They understood full well that Fort Knox might’ve been simpler to breach. Or Helm’s Deep.
“We knew,’’ said skipper Mike Carnegie, “it was going to be a tight game the whole way. They don’t give up much. That’s expected. We talked about it going in.
“Our will to compete and to win is not at the level it needs to be in the NLL.
“That’s basically what it is.”
Carnegie, understand, isn’t one to tap-dance, Fred Astaire-style, around the niceties of a loss or a sub-par performance.
Sunday afternoon, the Calgary Roughnecks flirted with a dubious sort of history, barely scraping past the franchise low for goals – six, set twice, the last time March 14, 2008 – in an 11-7 loss to the Toronto Rock.
Outside of five-goal Curtis (Superman) Dickson, who had his cape in full billow and biceps bulging, Calgary’s attack offered previous little venom.
The Rock, backstopped by goaltender Nick Rose, are the stingiest bunch around, having been dinged for only 35 goals over their opening four fixtures.
So this is a group not in the habit of giving much, if anything, away gratis.
“Their unit, their 10, played very well,’’ acknowledged Carnegie. “They just let Nicky see all the shots from the outside. We sorta catered to that. We’ve got to get in the middle, make them move more, right? Make them swing the ball east-west.
“And play a heavier game. You’ve got to be willing to the pay the price and I thought we played a bit of perimeter game tonight.
And once again, the ‘Necks found themselves chasing, chasing, chasing.
A 1-1 first quarter into a 6-2 halftime deficit (those two goals tying the franchise low in a half). As the ‘Necks began to press to manufacture offence rather than let it flow organically, they began to accumulate a catalogue of missed shots, passed up chances.
A late push, three goals in a three-minute span in the final quarter, clawed them to within three, 10-7. But that’s as close as they’d come.
“We talk about that urgency,’’ said coach Curt Malawsky. “It seems like we play with that urgency when we’re down. We’ve got to come out of the gate with that urgency.
“For whatever reason, guys have got to find that internal motivation.

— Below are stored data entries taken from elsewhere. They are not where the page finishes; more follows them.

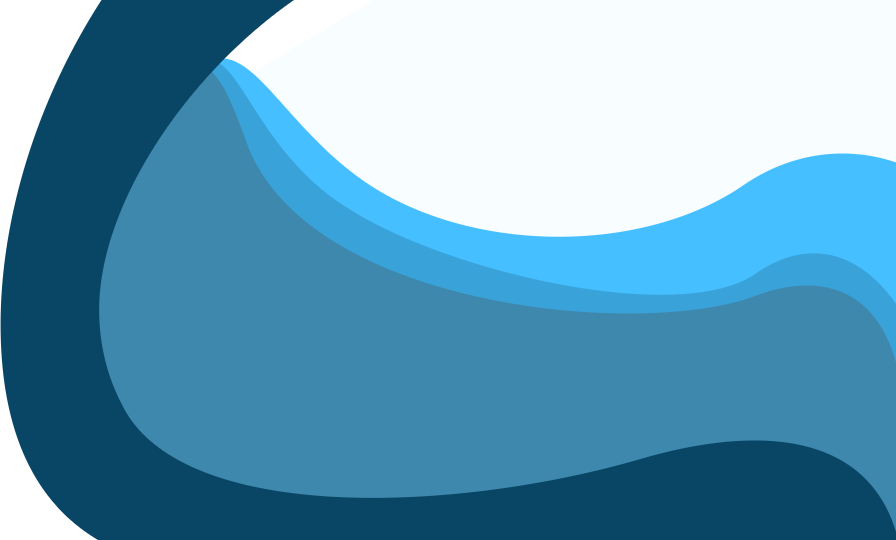
Give the GLSL for this background, as a WebGL 2 fragment shader.

```glsl
#version 300 es
precision highp float;

uniform vec2 u_resolution;
out vec4 fragColor;

// Signed distance below a cubic Bezier whose x grows steadily
float belowBezier(vec2 p, vec2 a, vec2 b, vec2 c, vec2 d) {
    vec2 c1 = 3.0 * (b - a);
    vec2 c2 = 3.0 * (c - 2.0 * b + a);
    vec2 c3 = d - a + 3.0 * (b - c);
    float t = 0.5, stride = 0.25;
    for (int i = 0; i < 18; i++) {
        float x = a.x + t * (c1.x + t * (c2.x + t * c3.x));
        t += x < p.x ? stride : -stride;
        stride *= 0.5;
    }
    float y = a.y + t * (c1.y + t * (c2.y + t * c3.y));
    vec2 tangent = normalize(c1 + t * (2.0 * c2 + 3.0 * t * c3));
    return (y - p.y) * tangent.x;
}

// Two joined segments
float belowPath(vec2 p, vec2 a, vec2 b, vec2 c, vec2 d, vec2 e, vec2 f, vec2 g) {
    if (p.x < d.x) return belowBezier(p, a, b, c, d);
    return belowBezier(p, d, e, f, g);
}

// Three joined segments
float belowWave(vec2 p, vec2 a, vec2 b, vec2 c, vec2 d, vec2 e, vec2 f, vec2 g,
                vec2 h, vec2 i, vec2 j) {
    if (p.x < g.x) return belowPath(p, a, b, c, d, e, f, g);
    return belowBezier(p, g, h, i, j);
}

float cover(float dist) {
    float pixel = 4.62 / u_resolution.y;
    return clamp(dist / pixel + 0.5, 0.0, 1.0);
}

void main() {
    vec2 p = gl_FragCoord.xy / u_resolution * vec2(7.68, 4.62);

    // Pale sky with a white corner
    float corner = dot(p - vec2(3.2, 4.62), vec2(-0.516, 0.857));
    vec3 color = mix(vec3(0.973, 0.992, 1.0), vec3(1.0), cover(corner));

    // Three stacked waves, brightest behind
    float backWave = belowWave(p,
        vec2(1.90, 4.12), vec2(2.22, 4.12), vec2(2.50, 3.50), vec2(3.12, 3.07),
        vec2(4.00, 2.46), vec2(5.46, 2.43), vec2(6.35, 3.02),
        vec2(6.76, 3.31), vec2(7.24, 3.38), vec2(7.68, 3.23));
    color = mix(color, vec3(0.27, 0.75, 1.0), cover(backWave));

    float middleWave = belowWave(p,
        vec2(1.85, 4.09), vec2(2.08, 4.02), vec2(2.28, 3.27), vec2(2.98, 2.84),
        vec2(3.80, 2.31), vec2(5.76, 1.84), vec2(6.45, 2.26),
        vec2(6.86, 2.56), vec2(7.32, 2.53), vec2(7.68, 2.02));
    color = mix(color, vec3(0.224, 0.635, 0.85), cover(middleWave));

    float frontWave = belowWave(p,
        vec2(1.80, 4.02), vec2(1.93, 3.90), vec2(2.00, 3.70), vec2(2.10, 3.44),
        vec2(2.57, 2.00), vec2(5.45, 1.72), vec2(6.45, 2.08),
        vec2(7.02, 2.30), vec2(7.50, 2.16), vec2(7.68, 1.52));
    color = mix(color, vec3(0.243, 0.533, 0.68), cover(frontWave));

    // Dark frame: the ground, and the side band with swapped axes
    float ground = belowPath(p,
        vec2(1.04, 1.17), vec2(1.52, 0.15), vec2(3.85, 0.22), vec2(5.48, 0.69),
        vec2(6.50, 0.99), vec2(7.42, 0.92), vec2(7.68, 0.07));
    float innerEdge = belowPath(p.yx,
        vec2(1.17, 1.04), vec2(1.40, 0.92), vec2(1.67, 0.85), vec2(1.97, 0.85),
        vec2(2.87, 0.85), vec2(3.98, 1.60), vec2(4.62, 2.52));
    color = mix(color, vec3(0.035, 0.273, 0.396), cover(max(ground, innerEdge)));

    // White outside the frame
    float outerEdge = belowPath(p.yx,
        vec2(0.00, 0.84), vec2(0.32, 0.30), vec2(0.92, 0.01), vec2(1.82, 0.005),
        vec2(2.72, 0.00), vec2(3.74, 0.30), vec2(4.62, 0.87));
    color = mix(color, vec3(1.0), cover(outerEdge));

    fragColor = vec4(color, 1.0);
}
```
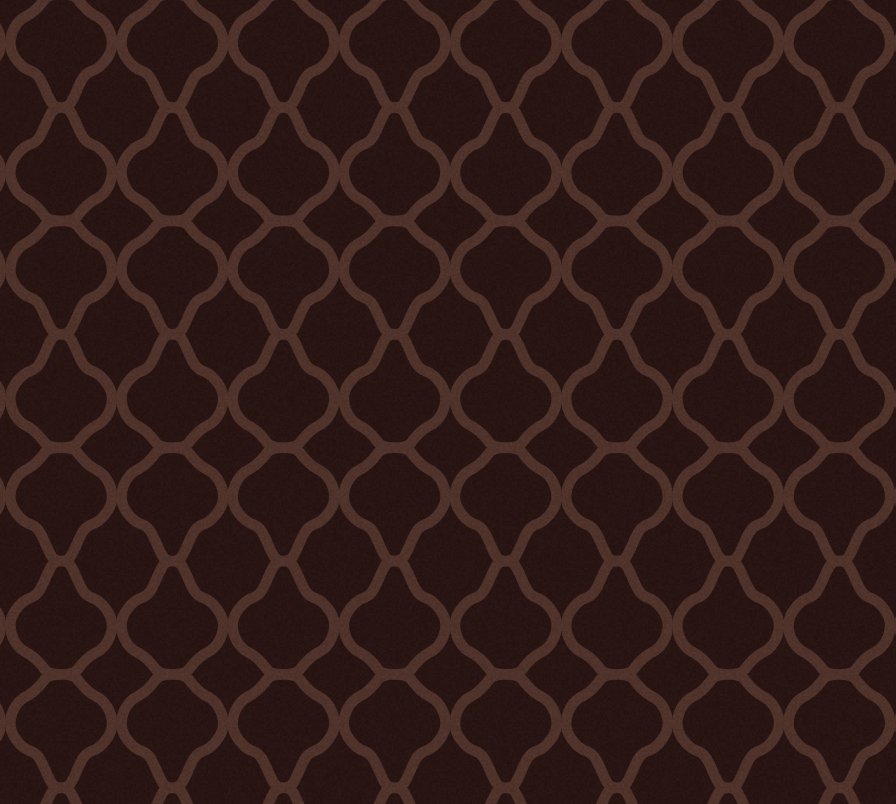
Write a Shadertoy shader that draws this pattern.

```glsl
// Brown ogee trellis of mirrored bulb outlines on dark, finely grained cloth.

// Control points of half a bulb, from narrow neck to flat base.
const int POINTS = 13;
const vec2 BULB[POINTS] = vec2[POINTS](
    vec2(-6.0, 0.0), vec2(6.0, 0.0), vec2(11.0, 9.0), vec2(17.0, 23.0),
    vec2(22.0, 30.0), vec2(33.0, 34.0), vec2(43.7, 48.0), vec2(43.7, 62.0),
    vec2(36.5, 75.0), vec2(25.0, 81.0), vec2(17.0, 89.0),
    vec2(11.0, 97.3), vec2(-11.0, 97.3));

float hash(vec2 p) {
    vec3 q = fract(p.xyx * 0.1031);
    q += dot(q, q.yzx + 33.33);
    return fract((q.x + q.y) * q.z);
}

float segmentDistance(vec2 p, vec2 a, vec2 b) {
    vec2 ab = b - a;
    float t = clamp(dot(p - a, ab) / dot(ab, ab), 0.0, 1.0);
    return length(p - a - ab * t);
}

// Distance to the quadratic B-spline through the control polygon.
float bulbDistance(vec2 p) {
    float nearest = 1e3;
    vec2 last = 0.5 * (BULB[0] + BULB[1]);
    for (int i = 1; i < POINTS - 1; i++) {
        vec2 start = 0.5 * (BULB[i - 1] + BULB[i]);
        vec2 end = 0.5 * (BULB[i] + BULB[i + 1]);
        for (int k = 1; k <= 5; k++) {
            float t = float(k) / 5.0;
            vec2 next = mix(mix(start, BULB[i], t), mix(BULB[i], end, t), t);
            nearest = min(nearest, segmentDistance(p, last, next));
            last = next;
        }
    }
    return nearest;
}

// Triangle wave that mirrors every half period.
vec2 mirrorRepeat(vec2 p, vec2 period) {
    return abs(mod(p + 0.5 * period, period) - 0.5 * period);
}

void mainImage(out vec4 fragColor, in vec2 fragCoord) {
    // The canvas is 690 units high.
    float pixel = 690.0 / iResolution.y;
    vec2 p = fragCoord * pixel;

    // Eight columns across; rows reflect about necks and bases.
    vec2 cell = mirrorRepeat(p - vec2(52.5, 13.9), vec2(95.4, 194.6));
    float edge = bulbDistance(cell) - 4.55;
    float line = 1.0 - smoothstep(-0.7 * pixel, 0.7 * pixel, edge);
    vec3 color = mix(vec3(0.157, 0.080, 0.071), vec3(0.310, 0.198, 0.168), line);

    // Fine cloth grain, a little stronger on the lines.
    float grain = hash(floor(p / 1.5)) - 0.5;
    color += grain * mix(0.018, 0.026, line);

    fragColor = vec4(color, 1.0);
}
```
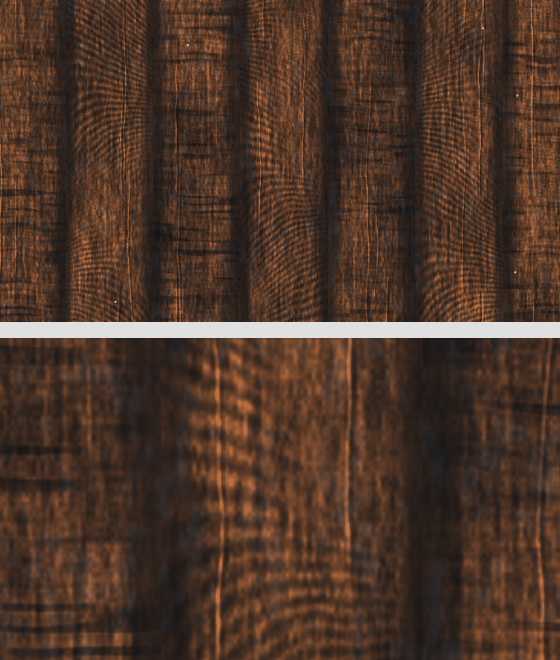
Top: the whole. Bottom: its middle third, enlarged.
A WebGL 2 fragment shader for this texture:

```glsl
#version 300 es
precision highp float;
// Dark stained wooden planks with alternating curved and straight saw marks.

uniform vec2 u_resolution;
out vec4 outColor;

const float PLANK_WIDTH = 0.2715;   // all lengths in canvas heights
const float FIRST_SEAM = 0.2036;
const float RIDGE_FREQ = 48.0;      // curved saw marks per canvas height
const float RIDGE_DEPTH = 0.75;
const float SAW_DEPTH = 1.75;
const float SEAM_DEPTH = 1.75;
const float FIBRE_DEPTH = 1.7;
const float FLECK_DEPTH = 1.7;
const float BASE_TONE = 0.42;
const float MID_RED = 0.29;
const float CONTRAST = 0.36;
const vec3 TINT_OFFSET = vec3(0.0, 0.036, 0.067);
const vec3 TINT_SLOPE = vec3(1.0, 0.535, 0.235);
const vec3 DUSTY = vec3(0.0, 0.025, 0.045);
const vec3 SPECK = vec3(0.78, 0.70, 0.58);

float hash(vec2 p) {
  return fract(sin(dot(p, vec2(127.1, 311.7))) * 43758.5453);
}

float noise(vec2 p) {
  vec2 i = floor(p), f = fract(p);
  f = f * f * (3.0 - 2.0 * f);
  return mix(mix(hash(i), hash(i + vec2(1, 0)), f.x),
             mix(hash(i + vec2(0, 1)), hash(i + vec2(1, 1)), f.x), f.y);
}

float fbm(vec2 p) {
  float sum = 0.0, amp = 0.5;
  for (int i = 0; i < 4; i++) {
    sum += amp * noise(p);
    p = p * 2.03 + 17.3;
    amp *= 0.5;
  }
  return sum / 0.9375;
}

// Arched ridges whose slope swings along the plank.
float curvedMarks(vec2 q, float seed) {
  float slope = 0.75 * sin(q.y * 6.0 + 1.2 + seed * 0.8);
  float bend = q.y - slope * q.x + 1.6 * q.x * q.x;
  bend += 0.022 * (fbm(q * vec2(16.0, 9.0) + seed * 7.1) - 0.5);
  float wave = sin(6.2832 * RIDGE_FREQ * bend);
  float patches = smoothstep(0.22, 0.68, fbm(q * vec2(7.0, 4.0) + seed * 3.7));
  float broken = 0.5 + noise(q * vec2(45.0, 30.0) + seed);
  return RIDGE_DEPTH * patches * broken * (wave - 0.15);
}

// Dark, nearly level scratches gathered in clusters.
float straightMarks(vec2 q, float seed) {
  q.y += 0.03 * q.x + 0.012 * noise(q * vec2(12.0, 5.0) + seed);
  float cluster = smoothstep(0.25, 0.68, fbm(q * vec2(3.0, 7.0) + seed * 5.3));
  float broad = smoothstep(0.48, 0.85, noise(q * vec2(9.0, 88.0) + seed * 11.0));
  float thin = noise(q * vec2(22.0, 150.0) + seed * 4.0) - 0.5;
  return -SAW_DEPTH * broad * cluster - 0.9 * thin;
}

// Wandering vertical cracks: lit lip with a shadow beside it.
float cracks(vec2 q, float seed) {
  float sum = 0.0;
  for (int i = 0; i < 3; i++) {
    float id = seed * 3.0 + float(i);
    float path = PLANK_WIDTH * 0.65 * (hash(vec2(id, 4.7)) - 0.5);
    path += 0.035 * (fbm(vec2(q.y * 4.0, id * 9.1)) - 0.5);
    float d = q.x - path;
    float shown = smoothstep(0.4, 0.65, noise(vec2(q.y * 3.5, id * 5.9)));
    float lip = 1.0 - smoothstep(0.0008, 0.0036, abs(d));
    float shadow = 1.0 - smoothstep(0.0008, 0.004, abs(d - 0.0045));
    sum += shown * (1.3 * lip - 0.9 * shadow);
  }
  return sum;
}

void main() {
  vec2 p = gl_FragCoord.xy / u_resolution.y;

  // Plank layout
  float across = (p.x - FIRST_SEAM) / PLANK_WIDTH;
  float plank = floor(across);
  bool curved = mod(plank, 2.0) < 0.5;
  float seed = plank + 5.0;
  vec2 q = vec2((fract(across) - 0.5) * PLANK_WIDTH, p.y);

  // Stain blotches and seams
  float tone = BASE_TONE + 0.4 * (hash(vec2(seed, 2.3)) - 0.5);
  tone += 2.3 * (fbm(p * vec2(9.0, 3.5) + seed * 13.0) - 0.5);
  float seamDist = 0.5 * PLANK_WIDTH - abs(q.x);
  float wander = fbm(vec2(p.y * 3.0, seed * 8.0 + step(0.0, q.x) * 3.0));
  float seamWidth = (curved ? 0.018 : 0.030) + 0.045 * wander;
  float seam = 1.0 - smoothstep(0.25 * seamWidth, seamWidth, seamDist);
  tone -= SEAM_DEPTH * seam;

  // Saw marks and cracks
  float marks = curved ? curvedMarks(q, seed) : straightMarks(q, seed);
  tone += (marks + cracks(q, seed)) * (1.0 - 0.6 * seam);

  // Vertical fibres, short flecks and fine pores
  float grain = FIBRE_DEPTH * (noise(p * vec2(150.0, 14.0)) - 0.5);
  grain += FLECK_DEPTH * (noise(p * vec2(210.0, 62.0) + 31.0) - 0.5);
  grain += 1.1 * (noise(p * vec2(260.0, 190.0) + 57.0) - 0.5);
  tone += grain * (1.0 - 0.5 * seam);

  // Tone to stain colour
  float red = clamp(MID_RED * exp(CONTRAST * tone), 0.07, 0.74);
  vec3 color = TINT_OFFSET + TINT_SLOPE * red;
  color += DUSTY * smoothstep(0.5, 0.75, fbm(p * vec2(60.0, 35.0) + 83.0));

  // Rare pale specks
  vec2 cell = floor(p * 9.0);
  vec2 spot = (cell + 0.2 + 0.6 * vec2(hash(cell + 3.1), hash(cell + 8.6))) / 9.0;
  float speck = 1.0 - smoothstep(0.002, 0.005, distance(p, spot));
  color = mix(color, SPECK, speck * step(0.975, hash(cell + 0.5)));

  outColor = vec4(color, 1.0);
}
```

When we are down and we’re battling, that’s the Roughnecks that we need to see, so we have to try to create that early in the game and that way the other team has to put the neck on the chopping block and extend themselves.
“Tonight we had to put our neck on the chopping block. The next thing you know, two goal turns into three goal and then you’re chasing your tail a little bit, like I’ve said in the past.
“We’ve got to find it internally.”
Dickson certainly did his bit, lashing the ‘Necks onto his DC Comics superhero shoulders and attempting to drag them back into contention. The five goals he scored in Sunday’s matinee pushed his league-leading total to 22.
But he could’ve used a bit of help from his pals.
“We can’t just leave it to one or two guys,’’ Wesley Berg, who, along with Dane Dobbie, were the only non-Dickson locals to dent Rose’s defensive fortification.
“Offence is a funny thing. When things are going for you, it seems you don’t think about anything, it just happens and balls end up in the back of the net.
“It’s like hockey. Sometimes when things aren’t going well you press and you’re shooting even before you get the puck. Trying to pick corners, be too careful.
“We weren’t terrible but there were five-to-10-minute stretches where we weren’t very good at all.
“We tried to will our way back. Our defence and goaltending were great and we didn’t quit offensively. But you can’t score two goals in a half and expect to win in this league. Ever.”
So Calgary, now 3-3 on the season losers on consecutive weekends, must now regroup for a visit by the Vancouver Stealth on Saturday, needing a win to split this four-game homestand.
More bit up front and a better start will obviously be key.
Even factoring in Toronto’s protection-first team policy and Rose’s miserly numbers, Carnegie felt the game was still there for the taking.
“We dug ourselves a bit of a hole,’’ he conceded, “but it was still very achievable to come back.
“I’ve seen us come back down three or four.
“We just need to have that faith to know we can come back in a game like that.
“We got to work as team on having that confidence, that belief. Doesn’t matter what happens, we can handle the highs and lows in a game and win.
“It’s a team thing. We’ve got to fix it.
“And I think we know how.”